The Twilight actress recently made her directorial debut with the short film Come Swim, and in it used a machine learning technique known as “style transfer” (where the aesthetics of one image or video is applied to another) to create an impressionistic visual style. Along with special effects engineer Bhautik J Joshi and producer David Shapiro, Stewart has co-authored a paper on this work in the film, publishing it in the popular online repository for non-peer reviewed work, arXiv.
AI researchers and Stewart fans were surprised (and pleased) to discover her contribution to the field:
Once more: Kristen Stewart of Twilight fame directs movie; writes arXiv paper about using StyleNet during production https://t.co/NZ4I1yhQUN— Mark Riedl (@mark_riedl) January 19, 2017
To be someone in Hollywood, you've got to put your ML papers on Arxiv and you better use TensorFlow... https://t.co/2Rcg1ccJ36— François Chollet (@fchollet) January 19, 2017
Kristen Stewart has coauthored a paper about applying neural nets to images. I feel supremely unaccomplished today. https://t.co/1CFXAg3kv1— Diane Hosfelt (@avadacatavra) January 20, 2017
The paper itself is titled “Bringing Impressionism to Life with Neural Style Transfer in Come Swim,” and offers a detailed case study on how to use this sort of machine learning in a film. The paper describes Come Swim as a “poetic, impressionistic portrait of a heartbroken man underwater,” with the film’s aesthetic grounded by a painting of Stewart’s showing a “man rousing from sleep.”
The team used existing neural networks to transfer the style of this painting onto a test frame, and then fine-tuned their setup by adding “blocks of color and texture” until they’d created the desired painting-like effect. When this transfer process was correctly tuned, they applied it different parts of the film, producing frames like the ones below. It’s a simple technique deployed convincingly.
There is of course a bit of light-hearted snobbery here (“Why on Earth is a Hollywood actress getting involved in machine learning?!”), but the fact is that these machine learning tools, once thought of as esoteric and specialized, have become increasingly mainstream. Open source AI frameworks like Tensor Flow and Keras make it easy for anyone to try and implement code, and the commercialization of specifics techniques like style transfer (even Facebook offers style transfer image filters) pushes this research into popular culture.

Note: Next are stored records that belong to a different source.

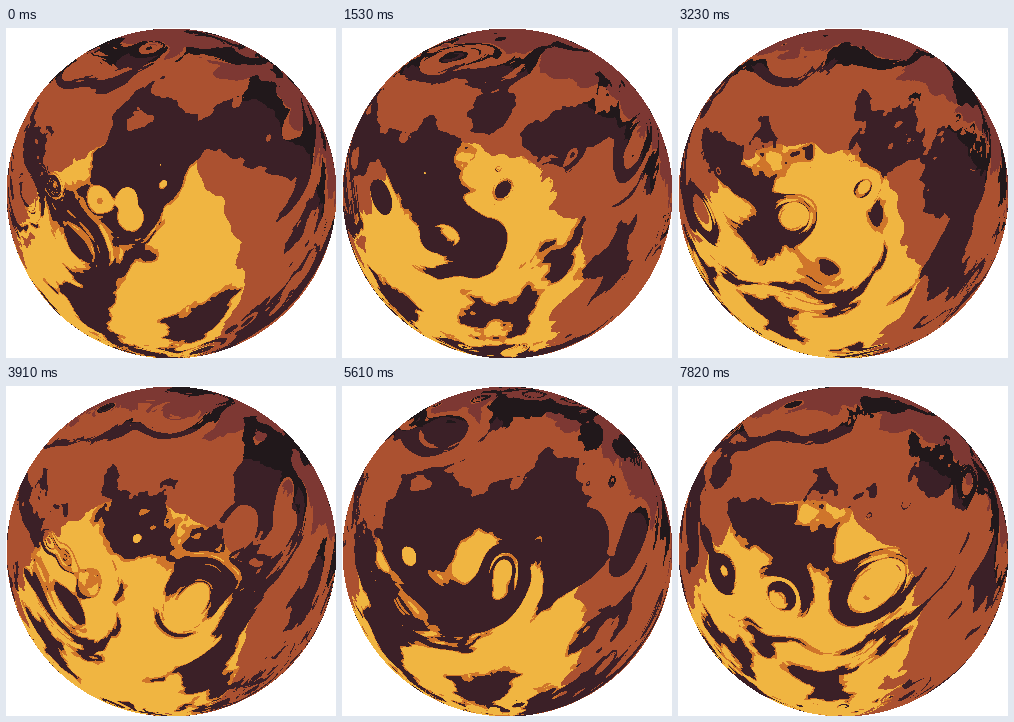
Write an HTML page with a canvas that moves like this. It is 330 px wide and 330 px high and loops after 7990 ms.

```html
<!DOCTYPE html>
<html lang="en">
<head>
<meta charset="utf-8">
<title>Gas planet</title>
<style>
  html, body { margin: 0; width: 100%; height: 100%; overflow: hidden; background: #fff; }
  canvas { display: block; width: 100vw; height: 100vh; image-rendering: pixelated; }
</style>
</head>
<body>
<canvas id="stage" width="330" height="330"></canvas>
<script>
const SIZE = 330, STEP_MS = 170, STEPS = 47, DRIFT = 0.3;
const GRID = 9, SEED = 8.45, OCTAVES = 5, SWIRLS = 9;
const CLOUD_COVER = 0.372, RIM = 0.03, CURVE = 1.3;
const LIGHT = { x: 0.378, y: 0.705 };

// Canvas pixels are stored as ABGR.
const abgr = rgb => (0xff000000 | (rgb & 255) << 16 | (rgb & 0xff00) | rgb >> 16) >>> 0;
const [GOLD, ORANGE, RUST, MAROON, PLUM, BLACK] =
  [0xf0b541, 0xcf752b, 0xab5130, 0x7d3833, 0x3b2027, 0x21181b].map(abgr);

const fract = n => n - Math.floor(n);
const smooth = t => t * t * (3 - 2 * t);

// Seeded random values on a lattice that repeats every GRID cells.
const lattice = Float64Array.from({ length: GRID * GRID }, (_, i) =>
  fract(Math.sin((i % GRID) * 12.9898 + Math.floor(i / GRID) * 78.233) * 15.5453 * SEED));

function noise(x, y) {
  const ix = Math.floor(x), iy = Math.floor(y);
  const sx = smooth(x - ix), sy = smooth(y - iy);
  const x0 = ix % GRID, x1 = (ix + 1) % GRID;
  const row0 = iy % GRID * GRID, row1 = (iy + 1) % GRID * GRID;
  const top = lattice[row0 + x0] * (1 - sx) + lattice[row0 + x1] * sx;
  const bottom = lattice[row1 + x0] * (1 - sx) + lattice[row1 + x1] * sx;
  return top + (bottom - top) * sy;
}

function fbm(x, y) {
  let value = 0, scale = 0.5;
  for (let i = 0; i < OCTAVES; i++) {
    value += noise(x, y) * scale;
    x *= 2;
    y *= 2;
    scale /= 2;
  }
  return value;
}

// 1 outside a cell's circle, falling smoothly to 0 at its centre.
function circleNoise(x, y) {
  const iy = Math.floor(y);
  x += iy * 0.31;
  const ix = Math.floor(x);
  const h = lattice[iy % GRID * GRID + ix % GRID];
  const centre = 0.25 + h * 0.5, radius = h / 3;
  const dx = x - ix - centre, dy = y - iy - centre;
  const d2 = dx * dx + dy * dy;
  return d2 >= radius * radius ? 1 : smooth(Math.sqrt(d2) / radius);
}

function cloudDensity(u, v, drift) {
  const x = u * GRID, y = v * GRID;
  let swirl = 0;
  for (let i = 0; i < SWIRLS; i++) {
    swirl += circleNoise(x * 0.3 + i + 11 + drift, y * 0.3 + i + 11);
  }
  return fbm(x + swirl + drift, y + swirl);
}

function shade(density, distance) {
  const shadow = distance + density * 0.2;
  if (density < CLOUD_COVER) return shadow > 0.666 ? BLACK : PLUM;
  if (shadow > 0.746) return MAROON;
  if (shadow > 0.439) return RUST;
  return density < CLOUD_COVER + RIM ? ORANGE : GOLD;
}

// Sphere coordinates and light distance for every pixel on the disc.
const disc = [];
for (let py = 0; py < SIZE; py++) {
  for (let px = 0; px < SIZE; px++) {
    const x = px / SIZE, y = py / SIZE;
    const cx = x * 2 - 1, cy = y * 2 - 1, r2 = cx * cx + cy * cy;
    if (r2 >= 1) continue;
    const bulge = 2 * (1 + Math.sqrt(1 - r2));
    const u = cx / bulge + 0.5;
    const v = cy / bulge + 0.5 + smooth(Math.abs(u - 0.4) / CURVE);
    disc.push({ index: py * SIZE + px, u, v, distance: Math.hypot(x - LIGHT.x, y - LIGHT.y) });
  }
}

const ctx = document.getElementById('stage').getContext('2d');
const image = ctx.createImageData(SIZE, SIZE);
const pixels = new Uint32Array(image.data.buffer).fill(0xffffffff);
let shown = -1;

function draw() {
  const step = Math.floor(performance.now() / STEP_MS) % STEPS;
  if (step !== shown) {
    shown = step;
    for (const p of disc) {
      pixels[p.index] = shade(cloudDensity(p.u, p.v, step * DRIFT), p.distance);
    }
    ctx.putImageData(image, 0, 0);
  }
  requestAnimationFrame(draw);
}
draw();
</script>
</body>
</html>
```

Arguably, the AI revolution isn’t just powered by abundant data and GPUs — to truly thrive it also needs an open community and accessible tools. Stewart’s paper is brilliant example of how that works, and what can be achieved.